Does “Basket Size” impact failure rates?
Are there any meaningful relationships between transaction amounts and failure rates? One may expect that the higher the amount of the transaction, the higher the chance of failure. To investigate this, we plot the ratio of failed over total purchases for amount in the ranges of 0 to 10, 10 to 100, 100 to 1k, 1k to 10k, 10 k to 100k, 100k to 1m and finally from 1m to the maximum values for the top 10 currencies with highest failure rates and 5 popular currencies (Figure 3). k and m denote one thousand and one million, respectively.
For most of the currencies in Fig. 3, the failure rate increases for higher transaction amounts, confirming what we expected. This increase is, however, more evident for the currencies on the right side of Fig. 3, except AUD. This, in turn, could imply that declines in popular currencies are more likely to be related to fraud activities while in 10 currencies with highest decline rates, it will be due to other reasons including technical problems, gateways failure, lack of enough funds, etc.
Finally, it is interesting to calculate the average amount of failed transactions in different currencies (Table 4 and 5). To get a better idea about the amounts in different currencies, the right column in Table 4 presents the average blues in USD. The amounts are well below 100$ for all the currencies in Table 4 except Danish Krone (DKK). In contrast, we have very large values for USD and EUR in Table 5. By performing statistical analysis, and using methods like boxplot, we can show that these large numbers are most likely outliers. However, we keep them here to show the reader an idea about the range of values stored in the database.
1. A variety of technical and non-technical reasons can lead to a decline of a transaction, after it is submitted to a gateway payment.
2. Most of the currencies in Spreedly’s vault with high decline rates belong to countries in Central and South America.
4. The time evolution of decline rate diagrams of top-declined currencies is different from popular currencies. The former has more fluctuations and can be related to technical issues while the latter are mostly flat and can be related to fraud preventions. The average amount of declines provides more evidence for this hypothesis.
5. In general, AED, and among popular currencies in Spreedly’s vault, CAD had the lowest decline rates.
6. In most of the currencies studied, the higher the amount, the more likely the transactions to get declined.
Expanding your prospective customer base by increasing the currencies you support is a great way to drive additional revenue. However, as you branch into new markets, your overall experience could be greatly impacted by such factors as which currencies you support and the average ticket size of your sales. Our recommendation is that when evaluating which new markets to enter, add a section around understanding the dynamics of online credit card processing in that region to the more commonly researched factors such as cultural fit, language support and customer support hours etc.
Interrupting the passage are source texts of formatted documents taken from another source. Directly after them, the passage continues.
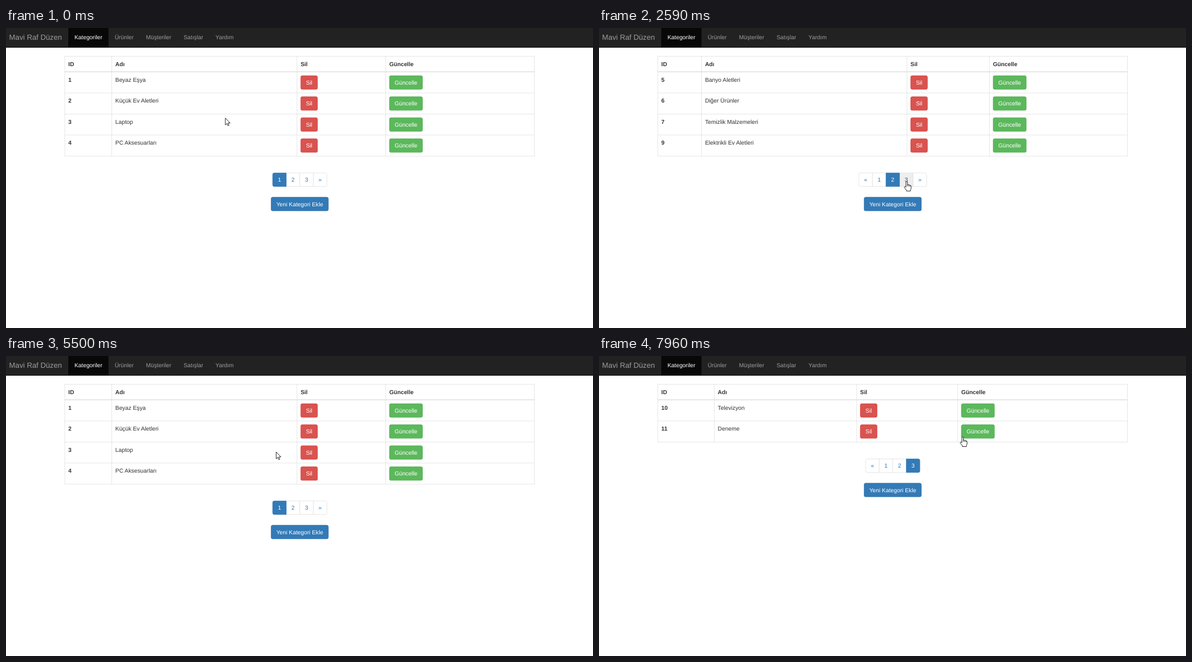
An HTML page with a canvas for the animation above (8 s loop, 1046 by 535 pixels).

```html
<!DOCTYPE html>
<html lang="tr">
<head>
<meta charset="utf-8">
<title>Kategoriler</title>
<style>
html, body { margin: 0; width: 100%; height: 100%; overflow: hidden; background: #fff; }
canvas { display: block; }
</style>
</head>
<body>
<canvas id="stage" width="1046" height="535"></canvas>
<script>
const ctx = document.getElementById('stage').getContext('2d');
const LOOP = 8000;
const STEP = 66;              // time between pointer positions
const PRESS = 195;            // how long a click is held
const U = 0.7346;             // one layout pixel on the stage
const SIZE = 14 * U;
const ROW = 51 * U;
const CELL = 24.15;
const BUTTON = 34 * U;
const TABLE = { left: 104.5, right: 942, top: 50.2 };
const BODY = TABLE.top + 39 * U;
const FONT = '"Liberation Sans", Arial, sans-serif';

const COLORS = {
  danger: ['#d9534f', '#d43f3a'],
  dangerHover: ['#c9302c', '#ac2925'],
  dangerDown: ['#ac2925', '#761c19'],
  success: ['#5cb85c', '#4cae4c'],
  primary: ['#337ab7', '#2e6da4'],
  primaryHover: ['#286090', '#204d74']
};

const first = {
  columns: [188.2, 518.3, 676.3], pager: '123»', active: '1', ids: [1, 2, 3, 4],
  names: ['Beyaz Eşya', 'Küçük Ev Aletleri', 'Laptop', 'PC Aksesuarları']
};
const second = {
  columns: [182.3, 548.5, 695.4], pager: '«123»', active: '2', ids: [5, 6, 7, 9],
  names: ['Banyo Aletleri', 'Diğer Ürünler', 'Temizlik Malzemeleri', 'Elektrikli Ev Aletleri']
};
const third = {
  columns: [205, 458.7, 638.8], pager: '«123', active: '3', ids: [10, 11, 12],
  names: ['Televizyon', 'Deneme', 'Test']
};
const afterDelete = { ...third, names: third.names.slice(0, 2) };

const pages = [[0, first], [1260, second], [2660, third], [5440, first], [7160, afterDelete]];
const clicks = [1000, 2390, 5100, 6900];

// Pointer moves: start, end and key points of a smooth path.
const moves = [
  [0, 0, [[390.5, 160]]],
  [200, 730, [[398, 158], [470, 152], [554, 215], [509.5, 267]]],
  [1720, 2130, [[517.5, 267.3], [538, 272], [548.5, 273.3]]],
  [2920, 3320, [[530, 272], [508.5, 252.4], [524, 234], [557, 225]]],
  [3580, 4170, [[555, 219], [520, 191], [482, 170]]],
  [5440, 5440, [[481, 170.5]]],
  [6160, 6630, [[498, 178], [575, 214], [592, 245], [542, 275]]],
  [7690, 7960, [[560, 262], [615, 200], [648.2, 144]]]
];

// Catmull-Rom curve through the key points, u from 0 to 1.
function along(keys, u) {
  const last = keys.length - 1;
  const i = Math.min(Math.floor(u * last), Math.max(last - 1, 0));
  const f = u * last - i;
  const key = n => keys[Math.min(Math.max(n, 0), last)];
  const [a, b, c, d] = [key(i - 1), key(i), key(i + 1), key(i + 2)];
  return [0, 1].map(k => b[k] + f / 2 * (c[k] - a[k] +
    f * (2 * a[k] - 5 * b[k] + 4 * c[k] - d[k] + f * (3 * (b[k] - c[k]) + d[k] - a[k]))));
}

function pointerAt(t) {
  const [start, end, keys] = moves.findLast(([begin]) => t >= begin);
  const count = Math.round((end - start) / STEP);
  if (!count) return keys[0];
  const done = Math.floor((t - start) / (end - start) * count + 0.1);
  return along(keys, Math.min(done / count, 1));
}

function text(str, x, y, color, { bold = false, size = SIZE, align = 'left' } = {}) {
  ctx.font = `${bold ? 'bold ' : ''}${size}px ${FONT}`;
  ctx.textAlign = align;
  ctx.fillStyle = color;
  ctx.fillText(str, x, y);
}

function textWidth(str) {
  ctx.font = `${SIZE}px ${FONT}`;
  return ctx.measureText(str).width;
}

function rect(x, y, w, h, color) {
  ctx.fillStyle = color;
  ctx.fillRect(x, y, w, h);
}

function box(x, y, w, h, radius, fill, border) {
  ctx.beginPath();
  ctx.roundRect(x + U / 2, y + U / 2, w - U, h - U, radius);
  ctx.fillStyle = fill;
  ctx.fill();
  ctx.lineWidth = U;
  ctx.strokeStyle = border;
  ctx.stroke();
}

function layout(page) {
  const bottom = BODY + ROW * page.names.length;
  const items = [];
  const button = (kind, label, x, y) =>
    items.push({ kind, label, x, y, w: textWidth(label) + 26 * U, h: BUTTON });
  page.names.forEach((name, i) => {
    const y = BODY + 8 * U + ROW * i;
    button('danger', 'Sil', page.columns[1] + 9 * U, y);
    button('success', 'Güncelle', page.columns[2] + 9 * U, y);
  });
  const labels = [...page.pager];
  const left = 523.1 - labels.length * CELL / 2;
  labels.forEach((label, i) => items.push({
    kind: label === page.active ? 'current' : 'link', label,
    x: left + i * CELL, y: bottom + 40 * U, w: CELL, h: BUTTON,
    first: i === 0, last: i === labels.length - 1
  }));
  const add = 'Yeni Kategori Ekle';
  button('primary', add, 523.4 - textWidth(add) / 2 - 13 * U, bottom + 99 * U);
  return { bottom, items };
}

function drawNav() {
  rect(0, 0, 1046, 35.1, '#080808');
  rect(0, 0, 1046, 34.3, '#222');
  text('Mavi Raf Düzen', 5.6, 20.6, '#9d9d9d', { size: 18 * U });
  const pad = 15 * U;
  let x = 111;
  ['Kategoriler', 'Ürünler', 'Müşteriler', 'Satışlar', 'Yardım'].forEach((label, i) => {
    const width = textWidth(label) + 2 * pad;
    if (i === 0) rect(x, 0, width, 34.3, '#080808');
    text(label, x + pad, 19.7, i ? '#9d9d9d' : '#fff');
    x += width;
  });
}

function drawTable(page, bottom) {
  const { left, right, top } = TABLE;
  const line = '#ddd';
  const across = (y, h = U) => rect(left, y, right - left, h, line);
  across(top);
  across(BODY - 2 * U, 2 * U);
  page.names.forEach((name, i) => across(BODY + ROW * (i + 1) - U));
  [left, ...page.columns, right - U].forEach(x => rect(x, top, U, bottom - top, line));

  const lefts = [left, ...page.columns].map(x => x + 9 * U);
  ['ID', 'Adı', 'Sil', 'Güncelle'].forEach((label, i) =>
    text(label, lefts[i], top + 24 * U, '#333', { bold: true }));
  page.names.forEach((name, i) => {
    const y = BODY + 23 * U + ROW * i;
    text(page.ids[i], lefts[0], y, '#333', { bold: true });
    text(name, lefts[1], y, '#333');
  });
}

function drawItem(item, hovered, down) {
  const { kind, label, x, y, w, h } = item;
  let color = '#fff';
  let middle = x + w / 2;
  if (kind === 'link' || kind === 'current') {
    const current = kind === 'current';
    const start = item.first ? 3 : 0, end = item.last ? 3 : 0;
    const fill = current ? '#337ab7' : hovered ? '#eee' : '#fff';
    box(x, y, w + U, h, [start, end, end, start], fill, current ? '#337ab7' : '#ddd');
    if (!current) color = hovered ? '#23527c' : '#337ab7';
    middle += U / 2;
  } else {
    const hover = hovered ? COLORS[kind + 'Hover'] : null;
    const press = hovered && down ? COLORS[kind + 'Down'] : null;
    box(x, y, w, h, 2.6, ...(press || hover || COLORS[kind]));
  }
  text(label, middle, y + 22 * U, color, { align: 'center' });
}

const arrow = new Path2D('M.4 .6V12.9L3.2 10.2 5 14.3 6.9 13.5 5.1 9.5H8.9Z');
const hand = new Path2D('M-1.5 10.6V1.6Q-1.5.4-.2.4 1.2.4 1.2 1.6V6Q3.2 5.2 3.6 6.6 5.4 6 5.8 7.4 7.7 7 7.7 9V12Q7.6 14 6.6 15.3V17.5H-.6V16L-4.3 11.4Q-4.8 9.7-3.2 9.4-2.4 9.4-1.5 10.6Z');
const knuckles = new Path2D('M1.2 6V9M3.6 6.8V9.2M5.8 7.6V9.4');

function drawPointer([x, y], isHand) {
  const shape = isHand ? hand : arrow;
  ctx.save();
  ctx.translate(x, y);
  ctx.fillStyle = '#fff';
  ctx.strokeStyle = '#000';
  ctx.lineWidth = 0.85;
  ctx.fill(shape);
  ctx.stroke(shape);
  if (isHand) ctx.stroke(knuckles);
  ctx.restore();
}

function draw(t) {
  const page = pages.findLast(([start]) => t >= start)[1];
  const [px, py] = pointerAt(t);
  const down = clicks.some(start => t >= start && t < start + PRESS);
  const { bottom, items } = layout(page);
  const target = items.find(({ kind, x, y, w, h }) =>
    kind !== 'current' && px >= x && px < x + w && py >= y && py < y + h);

  rect(0, 0, 1046, 535, '#fff');
  drawNav();
  drawTable(page, bottom);
  // The current page cell lies above its neighbours.
  const isCurrent = item => item.kind === 'current';
  [...items.filter(item => !isCurrent(item)), ...items.filter(isCurrent)]
    .forEach(item => drawItem(item, item === target, down));

  if (down) {
    ctx.beginPath();
    ctx.arc(px, py, 11, 0, Math.PI * 2);
    ctx.fillStyle = 'rgba(255, 255, 0, 0.47)';
    ctx.fill();
  }
  drawPointer([px, py], Boolean(target));
}

function tick() {
  draw(performance.now() % LOOP);
  requestAnimationFrame(tick);
}

ctx.textRendering = 'geometricPrecision';
tick();
</script>
</body>
</html>
```
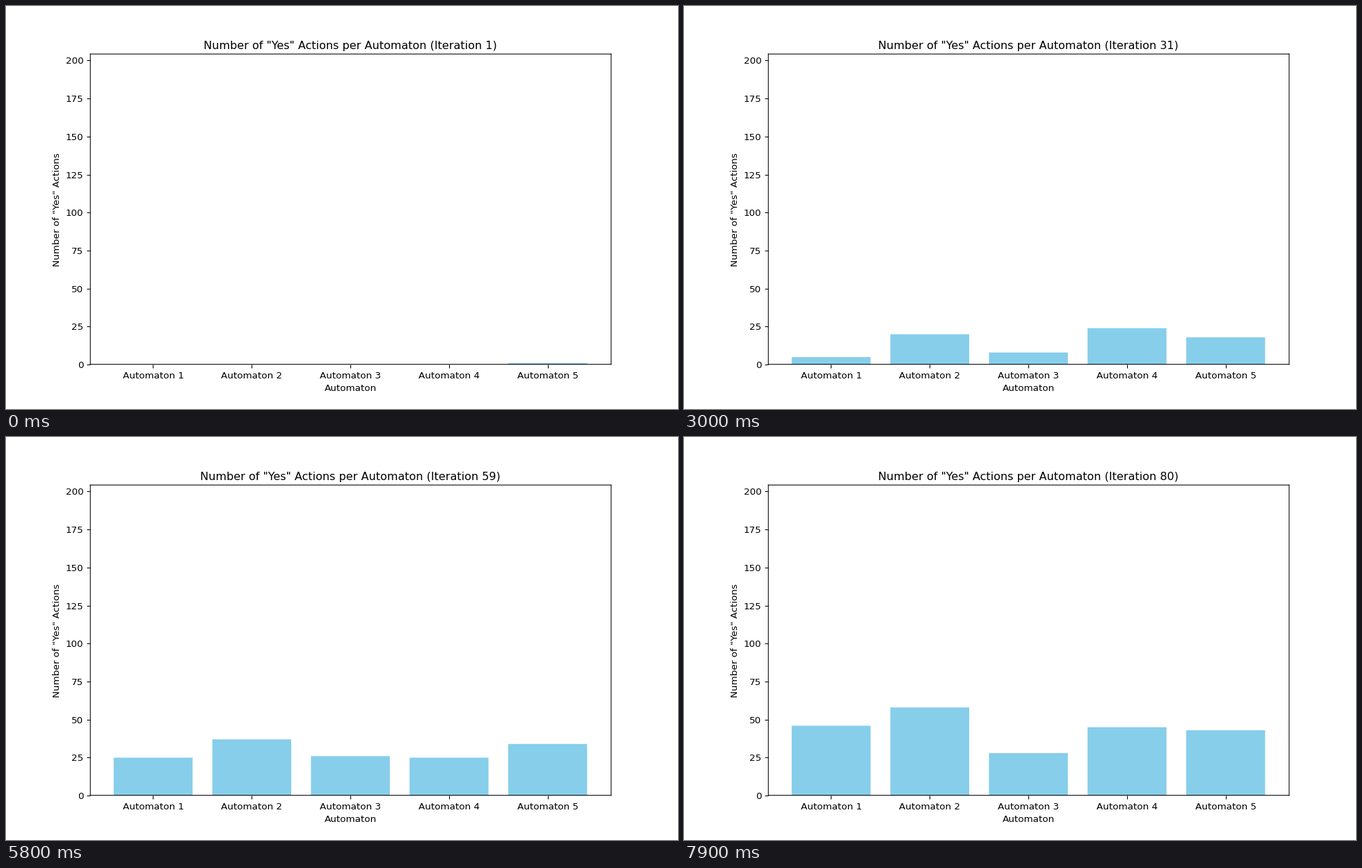
A matplotlib script that plays this animation: 966 px wide and 580 px high, repeating every 8 s.

```python
import numpy as np
import matplotlib.pyplot as plt
from matplotlib.animation import FuncAnimation
from matplotlib.patheffects import Stroke

WIDTH, HEIGHT, DPI = 966, 580, 96.6
STEPS, INTERVAL = 80, 100

# Each automaton starts at "No" and flips its answer at these iterations.
FLIPS = [
    (8, 13, 36, 46, 50),
    (7, 27, 35, 45, 53),
    (5, 13, 37, 55, 62, 63, 77, 78),
    (4, 28, 52, 53, 61),
    (1, 2, 13, 30, 36, 46, 54, 62, 71, 78),
]


def yes_count(flips, step):
    """Every flip bends the running total: up, flat, up, flat, ..."""
    return sum((-1) ** k * max(0, step + 1 - flip)
               for k, flip in enumerate(flips))


plt.rcParams.update({
    "font.family": "DejaVu Sans",
    "font.size": 10.08,
    "axes.titlesize": 11.96,
})
fig, ax = plt.subplots(
    figsize=((WIDTH + 1e-6) / DPI, (HEIGHT + 1e-6) / DPI), dpi=DPI)

x = np.arange(len(FLIPS))
bars = ax.bar(x, np.zeros(len(x)), color="skyblue")

# Draw edges at their true subpixel positions.
for bar in bars:
    bar.set_snap(False)
for spine in ax.spines.values():
    spine.set_snap(False)
    spine.set_path_effects([Stroke(offset=(0.36, 0.36))])

ax.set_xticks(x, [f"Automaton {i + 1}" for i in x])
ax.set_xlim(-0.64, 4.64)
ax.set_ylim(0, 204)
ax.set_xlabel("Automaton")
ax.set_ylabel('Number of "Yes" Actions')
title = ax.set_title("")


def update(frame):
    step = frame + 1
    for bar, flips in zip(bars, FLIPS):
        bar.set_height(yes_count(flips, step))
    title.set_text(f'Number of "Yes" Actions per Automaton (Iteration {step})')
    return [*bars, title]


anim = FuncAnimation(fig, update, frames=STEPS, interval=INTERVAL,
                     repeat=True, repeat_delay=0, blit=False)
plt.show()
```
If you’re a Spreedly customer, we’re happy to help you with that research. If you’re not, hopefully your payment gateway can share some specific data with you.
Cover photo: Flickr.com